Hailing from Lexington, Kentucky, he was born a slave and managed to escape in 1834 at the age of 19. He became the first Black person to publish a novel. His first novel, Clotel, was published in 1853. In 1858, he published his first play, The Escape. Reintroducing William Wells Brown, novelist, playwright, lecturer, and abolitionist. Brown was the first Black American to be published in several genres and also went on to depict the historical accounts of Black people during the Revolutionary War.
His play The Escape is an in-depth telling of the tensions between the North and South that would culminate in the start of the Civil War, as well as issues dealing with race and gender in contrast between white slave owners and enslaved Black people. The Escape is praised as one of Brown’s most prolific works, and Brown himself is praised by many as one of the literary greats of the 19th century.
She was born Paulette Williams on October 18, 1948, in Trenton, New Jersey, but later changed her name to show pride in and draw closer to her African heritage. Her 1976 play, For Colored Girls, won the prestigious Obi Award. Her work explores the Black experience through a Black feminist’s eyes, blending music, dance, and poetry using a unique style called a choreopoem, which she is credited for creating. Reintroducing Ntozake Shange, playwright and poet.
First appearing on Broadway, Shange’s powerful play highlighted racial issues and Black women’s parallel oppression in being both Black and female. Through the dramatization of dance and poetry, For Colored Girls bends genres as the play moves through Black women’s heartbreaking stories of abuse and disappointment but also their recognition in each other the promise of a better future. An inspiring and impactful piece of literature on display that stands the test of time.
Ta-Nehisi Coates’ Between the World and Me
Born September 30, 1975, in Baltimore, Maryland, he worked as a national correspondent for The Atlantic, where he gained a large following writing about cultural, social, and political issues concerning Black people. Though he penned his first book, The Beautiful Struggle: A Memoir, in 2008, it would be his award-winning 2015 novel, Between the World and Me, that would raise him up as one of the most influential modern Black writers. He’s penned four books, as well as the Black Panther comic book series. Reintroducing Ta-Nehisi Coates, American journalist, author, and activist.
Coates’s Between the World and Me seeks to answer questions surrounding his personal experiences dealing with race, oppression, identity, and fear in the form of a letter to his son. The novel also presents ideas on how American society can improve and progress. Coates’s voice and extraordinary expression through words have remarkably impacted contemporary literature.
Black Authors Speak, Past and Present

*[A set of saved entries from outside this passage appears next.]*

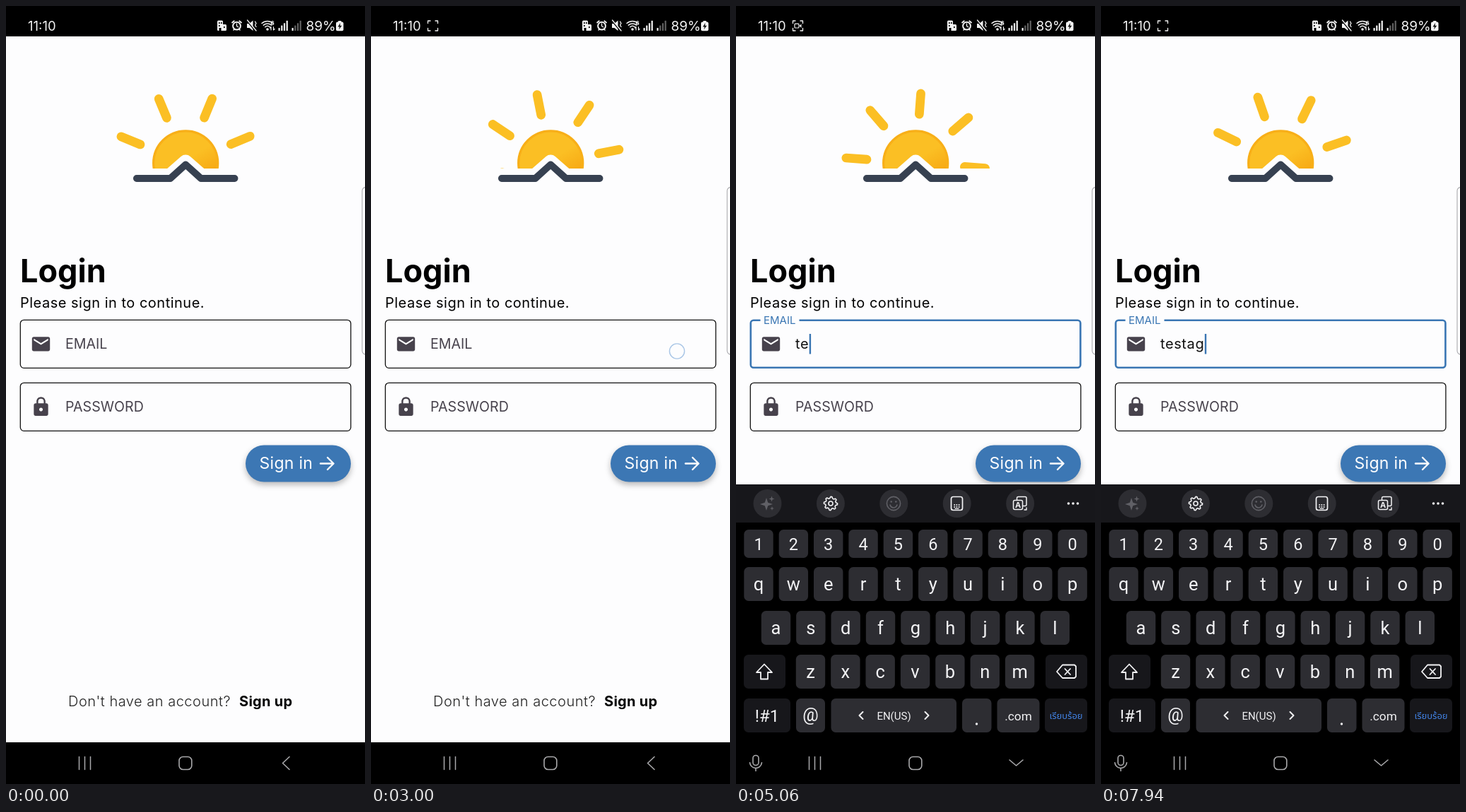
Recreate the animation shown at these times as an HTML page with a canvas. Size 508 by 1101 pixels, loop 8 s.

```html
<!DOCTYPE html>
<html lang="en">
<head>
<meta charset="utf-8">
<title>Login screen</title>
<style>
html, body { margin: 0; width: 100%; height: 100%; overflow: hidden; background: #000; }
canvas { display: block; width: 508px; height: 1101px; }
</style>
</head>
<body>
<canvas id="stage"></canvas>
<script>
const W = 508, H = 1101, LOOP = 8000, TAU = Math.PI * 2;
const canvas = document.getElementById('stage');
const c = canvas.getContext('2d');
const dpr = window.devicePixelRatio || 1;
canvas.width = W * dpr;
canvas.height = H * dpr;

const UI = 'Inter, "Open Sans", sans-serif';
const KEYS = 'Roboto, "Noto Sans", sans-serif';
const PAPER = '#fdfdfe', INK = '#47424c', BLUE = '#3a76b3', KEY = '#2d2d32', DARK = '#17171b';

const clamp = v => Math.max(0, Math.min(1, v));
const ramp = (t, start, length) => clamp((t - start) / length);
const easeOut = p => 1 - (1 - p) ** 3;

const PUSH = 290, POP = 2060, ZOOM = 300, FOCUS = 3180, KEYBOARD = 3310;
const typed = [[4350, 't'], [4900, 'e'], [5350, 's'], [5750, 't'], [7050, 'a'], [7600, 'g']];
const rows = [['1234567890', 32, 741, 40], ['qwertyuiop', 32, 794, 48],
              ['asdfghjkl', 56.5, 856, 48], ['zxcvbnm', 105.5, 918, 48]];
const STEP = 49.35;

const mail = new Path2D('M20 4H4c-1.1 0-2 .9-2 2v12c0 1.1.9 2 2 2h16c1.1 0 2-.9 2-2V6c0-1.1-.9-2-2-2zm0 4l-8 5-8-5V6l8 5 8-5v2z');
const lock = new Path2D('M18 8h-1V6c0-2.76-2.24-5-5-5S7 3.24 7 6v2H6c-1.1 0-2 .9-2 2v10c0 1.1.9 2 2 2h12c1.1 0 2-.9 2-2V10c0-1.1-.9-2-2-2zm-6 9c-1.1 0-2-.9-2-2s.9-2 2-2 2 .9 2 2-.9 2-2 2zm3.1-9H8.9V6a3.1 3.1 0 0 1 6.2 0z');
const person = new Path2D('M12 12a4 4 0 1 0 0-8 4 4 0 0 0 0 8zm0 2c-2.67 0-8 1.34-8 4v2h16v-2c0-2.66-5.33-4-8-4z');
const sunClip = new Path2D('M512 306H304l-35.9-31.4a18.4 18.4 0 0 0-24.3 0L208 306H0V0h512z');

function text(str, x, y, size, color, opt = {}) {
  c.font = `${opt.weight || 400} ${size}px ${opt.family || UI}`;
  c.letterSpacing = (opt.gap || 0) + 'px';
  c.textAlign = opt.align || 'left';
  c.fillStyle = color;
  c.fillText(str, x, y);
}

function fillBox(x, y, w, h, r, color) {
  c.beginPath();
  c.roundRect(x, y, w, h, r);
  c.fillStyle = color;
  c.fill();
}

function strokeBox(x, y, w, h, r, color, width) {
  c.beginPath();
  c.roundRect(x, y, w, h, r);
  c.strokeStyle = color;
  c.lineWidth = width;
  c.stroke();
}

function line(points, color, width, close) {
  c.beginPath();
  points.forEach(([x, y], i) => i ? c.lineTo(x, y) : c.moveTo(x, y));
  if (close) c.closePath();
  c.strokeStyle = color;
  c.lineWidth = width;
  c.lineCap = c.lineJoin = 'round';
  c.stroke();
}

function circle(x, y, r, fill, stroke, width) {
  c.beginPath();
  c.arc(x, y, r, 0, TAU);
  if (fill) { c.fillStyle = fill; c.fill(); }
  if (stroke) { c.strokeStyle = stroke; c.lineWidth = width; c.stroke(); }
}

function poly(points, color) {
  c.beginPath();
  points.forEach(([x, y]) => c.lineTo(x, y));
  c.fillStyle = color;
  c.fill();
}

function glyph(path, x, y) {
  c.save();
  c.translate(x, y);
  c.scale(1.27, 1.27);
  c.translate(-12, -12);
  c.fillStyle = INK;
  c.fill(path, 'evenodd');
  c.restore();
}

function gradient(x0, y0, x1, y1, from, to) {
  const g = c.createLinearGradient(x0, y0, x1, y1);
  g.addColorStop(0, from);
  g.addColorStop(0.45, from);
  g.addColorStop(1, to);
  return g;
}

function horizon(dy) {
  line([[128, 332], [216, 332], [256, 332 + dy], [296, 332], [384, 332]], '#374151', 18);
}

function iconSpace() {
  c.translate(254.2, 244);
  c.scale(0.542, 0.542);
  c.translate(-256, -332);
}

function sun(angle) {
  c.save();
  iconSpace();
  c.save();
  c.clip(sunClip);
  const fill = gradient(214, 219, 298, 365, '#fbbf24', '#f59e0b');
  circle(256, 292, 84, fill, '#f8af18', 6);
  c.restore();
  c.save();
  c.beginPath();
  c.rect(0, 0, 512, 306);
  c.clip();
  c.translate(256, 292);
  c.rotate(angle * TAU / 360);
  for (let i = 0; i < 8; i++) {
    line([[0, -128], [0, -182]], '#fbbf24', 23.5);
    c.rotate(TAU / 8);
  }
  c.restore();
  horizon(-36);
  c.restore();
}

function moon(angle) {
  c.save();
  c.beginPath();
  [[0, 0], [W, 0], [W, 230], [271.5, 230], [257, 243], [254.5, 244.5], [252, 243], [237, 230], [0, 230]]
    .forEach(([x, y]) => c.lineTo(x, y));
  c.clip();
  c.translate(255, 205.5);
  c.rotate(angle * TAU / 360);
  const R = 74, r = 72, ix = 45.5, iy = -74;
  const d = Math.hypot(ix, iy), dir = Math.atan2(iy, ix);
  const a = Math.acos((R * R - r * r + d * d) / (2 * R * d));
  const b = Math.acos((r * r - R * R + d * d) / (2 * r * d));
  c.beginPath();
  c.arc(0, 0, R, dir + a, dir - a + TAU);
  c.arc(ix, iy, r, dir + Math.PI + b, dir + Math.PI - b, true);
  c.closePath();
  c.fillStyle = gradient(-40, -50, 38, 70, '#86c3db', '#5eafcf');
  c.fill();
  c.strokeStyle = '#72b9d5';
  c.lineWidth = 3;
  c.lineJoin = 'round';
  c.stroke();
  c.restore();
  c.save();
  iconSpace();
  horizon(36);
  c.restore();
}

function field(y, icon, label, focus = 0) {
  if (focus) strokeBox(20.8, y + 0.8, 466.6, 67, 4, BLUE, 2.6);
  else strokeBox(20.3, y + 0.3, 467.6, 68, 5, '#111', 1.3);
  glyph(icon, 49.5, y + 34.3);
  if (focus) {
    c.fillStyle = PAPER;
    c.fillRect(62 - 27.5 * focus, y - 3, 55 * focus, 8);
  }
  text(label, 84 - 45 * focus, y + 41 - 35 * focus, 19.6 - 4.6 * focus, focus ? BLUE : INK,
       { gap: label === label.toUpperCase() ? 0 : 0.4 });
}

function button(x, y, label) {
  c.save();
  c.shadowColor = 'rgba(0,0,0,.28)';
  c.shadowBlur = 9 * dpr;
  c.shadowOffsetY = 4 * dpr;
  fillBox(x, y, 488 - x, 52, 26, '#3c77b4');
  c.restore();
  text(label, x + 19.5, y + 33.5, 23, '#fff', { gap: 0.3 });
  const m = y + 26;
  line([[445, m], [463, m]], '#fff', 2.4);
  line([[455, m - 8.5], [463.5, m], [455, m + 8.5]], '#fff', 2.4);
}

function footer(question, qx, action, ax) {
  text(question, qx, 991, 20, '#222', { weight: 300, gap: 0.5 });
  text(action, ax, 991, 20, '#000', { weight: 700, gap: 0.3 });
}

function title(str) {
  text(str, 20, 391, 45, '#000', { weight: 700 });
}

function login(t) {
  const angle = t < POP ? -22.7 + 7.5 * Math.min(t, PUSH + ZOOM) / 1000 : -33.7 + 7.5 * t / 1000;
  sun(angle);
  title('Login');
  text('Please sign in to continue.', 20, 427, 20, '#000', { gap: 0.5 });
  field(444, mail, 'EMAIL', easeOut(ramp(t, FOCUS, 167)));
  field(533, lock, 'PASSWORD');
  button(339, 621.5, 'Sign in');
  footer("Don't have an account?", 88, 'Sign up', 330);
  if (t < FOCUS) return;

  const done = typed.filter(k => k[0] <= t);
  const word = done.map(k => k[1]).join('');
  text(word, 84, 485, 20, '#111', { gap: 0.6 });
  const since = t - (done.length ? done[done.length - 1][0] : FOCUS);
  if (since % 1000 < 500) {
    c.fillStyle = BLUE;
    c.fillRect(84.5 + c.measureText(word).width, 464, 2.4, 28.5);
  }
}

function signup(t) {
  moon(6 * (t - 690) / 1000);
  title('Create Account');
  [[person, 'Full Name'], [mail, 'Email'], [lock, 'Password'], [lock, 'Confirm Password']]
    .forEach(([icon, label], i) => field(416 + 88.8 * i, icon, label));
  button(330, 771, 'Sign up');
  footer('Already have a accont?', 92, 'Sign in', 334);
}

function page(draw, t, alpha, scale) {
  c.save();
  c.beginPath();
  c.rect(0, 43, W, 999);
  c.clip();
  c.globalAlpha = alpha;
  c.translate(W / 2, 542);
  c.scale(scale, scale);
  c.translate(-W / 2, -542);
  c.fillStyle = PAPER;
  c.fillRect(0, 43, W, 999);
  draw(t);
  c.restore();
}

function statusBar(t, tint) {
  c.fillStyle = '#000';
  c.fillRect(0, 0, W, 43);
  c.globalAlpha = tint;
  c.fillStyle = '#abb9b5';
  c.fillRect(0, 19, W, 24);
  c.fillStyle = '#5d706b';
  c.fillRect(0, 0, W, 19);
  c.globalAlpha = 1;

  const w = '#f4f4f4', back = tint > 0.5 ? '#abb9b5' : '#000';
  text('11:10', 31, 35, 18.5, w);
  if (t >= 60) {
    for (const [sx, sy] of [[-1, -1], [1, -1], [1, 1], [-1, 1]]) {
      const x = 87.5 + 7 * sx, y = 28 + 7 * sy;
      line([[x - 3.5 * sx, y], [x, y], [x, y - 3.5 * sy]], w, 1.3);
    }
    const phase = t % 1000;
    if (phase >= 30 && phase < 500) {
      strokeBox(83, 25.2, 6, 5.8, 1, w, 1.2);
      poly([[89.5, 28], [92.5, 25.5], [92.5, 31]], w);
    }
  }
  // building
  fillBox(299, 20.5, 8, 14.5, 1.5, w);
  fillBox(304, 26, 8, 9, 1.5, w);
  for (const [x, y] of [[301, 23], [304, 23], [301, 27], [308, 29]]) {
    c.fillStyle = back;
    c.fillRect(x, y, 1.6, 2);
  }
  c.fillRect(301.5, 31, 3, 4);
  // alarm
  circle(326.5, 28.2, 5.4, null, w, 2);
  line([[326.5, 25], [326.5, 28.5], [328.6, 29.8]], w, 1.3);
  line([[320, 23.5], [322.7, 21.2]], w, 1.8);
  line([[333, 23.5], [330.3, 21.2]], w, 1.8);
  line([[322, 34], [323, 33]], w, 1.6);
  line([[331, 34], [330, 33]], w, 1.6);
  // mute
  poly([[341, 25], [344.5, 25], [349.5, 20.5], [349.5, 35], [344.5, 31], [341, 31]], w);
  line([[341, 20.5], [353, 35]], back, 2.4);
  line([[341.5, 20], [354, 35]], w, 1.3);
  line([[352.5, 22], [354, 24.5], [352.5, 27], [354, 29.5]], w, 1.3);
  // wifi
  for (const r of [5, 8.5, 12]) {
    c.beginPath();
    c.arc(370, 33.5, r, -2.3, -0.85);
    c.strokeStyle = w;
    c.lineWidth = 1.5;
    c.stroke();
  }
  circle(370, 33, 1.8, w);
  text('6', 374.5, 27, 8, w, { weight: 700 });
  line([[375, 34], [375, 29.5], [373.5, 31]], w, 1.2);
  line([[378.5, 29.5], [378.5, 34], [380, 32.5]], w, 1.2);
  // signal bars
  for (let i = 0; i < 4; i++) {
    const h = 4 + 3.4 * i;
    fillBox(385.5 + 3.7 * i, 35 - h, 2.2, h, 0.5, w);
    fillBox(404.5 + 3.7 * i, 35 - h, 2.2, h, 0.5, i ? 'rgba(255,255,255,.38)' : w);
  }
  text('89%', 424.5, 35, 19, w);
  fillBox(467, 22.5, 10.5, 12.8, 2, w);
  fillBox(470, 21, 4.5, 3, 0.8, w);
  poly([[473.2, 23.8], [469.5, 29.4], [472, 29.4], [471, 33.6], [475.2, 27.8], [472.6, 27.8]], '#111');
}

function navBar(open) {
  c.fillStyle = '#000';
  c.fillRect(0, 1042, W, 59);
  const g = '#a9a9ab';
  for (const x of [103.5, 111.5, 119.5]) line([[x, 1062.5], [x, 1080.5]], g, 1.5);
  strokeBox(245, 1062.5, 17.8, 18, 5.5, g, 1.6);
  if (!open) return line([[401, 1062.5], [391.5, 1071.5], [401, 1080.5]], g, 1.6);
  line([[387, 1067], [396.5, 1075], [406, 1067]], g, 1.6);
  strokeBox(24, 1060.5, 8, 14, 4, g, 1.6);
  c.beginPath();
  c.arc(28, 1070, 8.5, 0.1, Math.PI - 0.1);
  c.stroke();
  line([[28, 1078.5], [28, 1082.5]], g, 1.6);
}

function toolbar() {
  const y = 704, w = '#f3f3f5', dim = '#606066';
  fillBox(0, 677, W, 54, 0, DARK);
  for (let i = 0; i < 5; i++) circle(44.5 + 89.4 * i, y, 20, KEY);
  // sparkles
  for (const [x, sy, r] of [[43, y + 1, 9], [50.5, y - 6.5, 4], [51, y + 7, 3]]) {
    const pts = [];
    for (let i = 0; i < 8; i++) {
      const a = i * TAU / 8, q = i % 2 ? r * 0.35 : r;
      pts.push([x + q * Math.cos(a), sy + q * Math.sin(a)]);
    }
    poly(pts, dim);
  }
  // gear
  const teeth = [];
  for (let i = 0; i < 32; i++) {
    const a = i * TAU / 32, q = i % 4 < 2 ? 9.6 : 7.4;
    teeth.push([134 + q * Math.cos(a), y + q * Math.sin(a)]);
  }
  line(teeth, w, 1.6, true);
  circle(134, y, 3, null, w, 1.6);
  // smiley
  circle(223, y, 9.6, null, dim, 1.6);
  circle(219.7, y - 2.5, 1.3, dim);
  circle(226.3, y - 2.5, 1.3, dim);
  c.beginPath();
  c.arc(223, y + 1, 5, 0.2, Math.PI - 0.2);
  c.stroke();
  // keypad
  strokeBox(304.5, y - 9.5, 16, 19, 3, w, 1.7);
  for (let i = 0; i < 6; i++) circle(309.2 + 3.2 * (i % 3), y + 2 + 3 * (i / 3 | 0), 1, w);
  line([[310, y + 7.3], [315, y + 7.3]], w, 1.2);
  // translate
  strokeBox(397.5, y - 9.5, 13.5, 13, 2, w, 1.5);
  fillBox(392, y - 5, 14, 14, 2, KEY);
  strokeBox(392.5, y - 4.5, 13, 13, 2, w, 1.5);
  text('A', 399, y + 6, 11, w, { weight: 700, align: 'center' });
  line([[411, y + 6], [411, y + 9], [408, y + 9]], w, 1.4);
  for (const x of [470.5, 477, 483.5]) circle(x, y, 1.8, w);
}

function keyboard(dy) {
  const w = '#f3f3f5', mid = { family: KEYS, align: 'center' };
  c.save();
  c.beginPath();
  c.rect(0, 43, W, 999);
  c.clip();
  c.translate(0, dy);
  c.fillStyle = '#000';
  c.fillRect(0, 677, W, 424);
  toolbar();
  rows.forEach(([chars, x0, y, h], r) => [...chars].forEach((ch, i) => {
    const x = x0 + STEP * i;
    fillBox(x - 20.7, y, 41.4, h, 6.5, KEY);
    text(ch, x, y + (r ? 33 : 28.5), r ? 25.5 : 23.5, w, mid);
  }));
  // shift and backspace
  fillBox(11, 918, 59, 48, 6.5, DARK);
  fillBox(438, 918, 59, 48, 6.5, DARK);
  line([[40, 931.5], [51, 943], [45, 943], [45, 952.5], [35, 952.5], [35, 943], [29, 943]], w, 1.8, true);
  line([[462, 932.5], [479, 932.5], [481, 934.5], [481, 949], [479, 951], [462, 951], [454, 942]], w, 1.8, true);
  line([[465.5, 938], [473, 946]], w, 1.8);
  line([[473, 938], [465.5, 946]], w, 1.8);
  // bottom row
  [[11, 66, DARK], [85, 41, KEY], [134.5, 177.5, KEY], [320, 41.5, KEY], [369.5, 60, KEY], [437, 60, DARK]]
    .forEach(([x, wd, color]) => fillBox(x, 980, wd, 48, 6.5, color));
  text('!#1', 44, 1013, 24, w, mid);
  text('@', 105.5, 1012, 25, w, mid);
  text('EN(US)', 223.5, 1009.5, 15, w, mid);
  line([[179.5, 999], [174.5, 1004], [179.5, 1009]], w, 2);
  line([[267.5, 999], [272.5, 1004], [267.5, 1009]], w, 2);
  circle(340.5, 1016, 1.7, w);
  text('.com', 399.5, 1010.5, 17.2, w, mid);
  text('เรียบร้อย', 467, 1009, 13, '#4283e6', { family: '"Noto Sans Thai", "Noto Sans", sans-serif', align: 'center' });
  c.restore();
}

function keySpot(ch) {
  for (const [chars, x, y, h] of rows) {
    const i = chars.indexOf(ch);
    if (i >= 0) return [x + STEP * i, y + h / 2];
  }
}

const taps = [[80, 367, 984], [1760, 368, 984], [2880, 433, 488.5],
  ...typed.map(([at, ch]) => [at - 100, ...keySpot(ch)])];

function touches(t) {
  for (const [at, x, y] of taps) {
    const length = at > FOCUS ? 110 : 240;
    if (t >= at && t < at + length) circle(x, y, 10.6, null, '#a9c6e6', 1.4);
  }
}

function render(t) {
  c.setTransform(dpr, 0, 0, dpr, 0, 0);
  c.fillStyle = '#000';
  c.fillRect(0, 0, W, H);
  const p = t < POP ? easeOut(ramp(t, PUSH, ZOOM)) : 1 - easeOut(ramp(t, POP, ZOOM));
  if (p < 1) page(login, t, 1, 1 + 0.05 * p);
  if (p > 0) page(signup, t, clamp(p * 1.4), 0.85 + 0.15 * p);

  // edge handle
  c.save();
  c.beginPath();
  c.rect(0, 43, W, 999);
  c.clip();
  fillBox(504, 256.5, 12, 236.5, 5, PAPER);
  strokeBox(504, 256.5, 12, 236.5, 5, '#a8a8ac', 1.1);
  c.restore();

  const open = t >= KEYBOARD;
  if (open) keyboard(365 * (1 - easeOut(ramp(t, KEYBOARD, 475))));
  statusBar(t, p);
  navBar(open);
  touches(t);
}

function tick() {
  render(performance.now() % LOOP);
  requestAnimationFrame(tick);
}
tick();
</script>
</body>
</html>
```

Over the centuries, prominent Black American voices have given rise to today’s modern Black storytellers, who continue the trend to ensure their stories are told. From past to present, we celebrate these literary heroes for their moving truths and profound way of weaving together culture, experience, and etchings of history to tell their tales. During Black History Month, we raise a glass to these literary geniuses who’ve certainly imprinted upon us and forever changed literature.
I’ve known rivers:
I’ve known rivers ancient as the world and older than the flow of human blood in human veins.
My soul has grown deep like the rivers.
I bathed in the Euphrates when dawns were young.
I built my hut near the Congo and it lulled me to sleep.
I looked upon the Nile and raised the pyramids above it.
I heard the singing of the Mississippi when Abe Lincoln went down to New Orleans, and I’ve seen its muddy bosom turn all golden in the sunset.
I’ve known rivers:
Ancient, dusky rivers.
My soul has grown deep like the rivers.The Negro Speaks of Rivers, Langston Hughes
Check out the Poetry Foundation for more on Langston Hughes, Gwendolyn Brooks, and other notable poets.
Want to learn more about other Black authors that have changed literature? Click here.
Be sure to peruse our Diversifying Your TBR: Beautiful Black Voices in Literature bookshelf on Bookshop.org.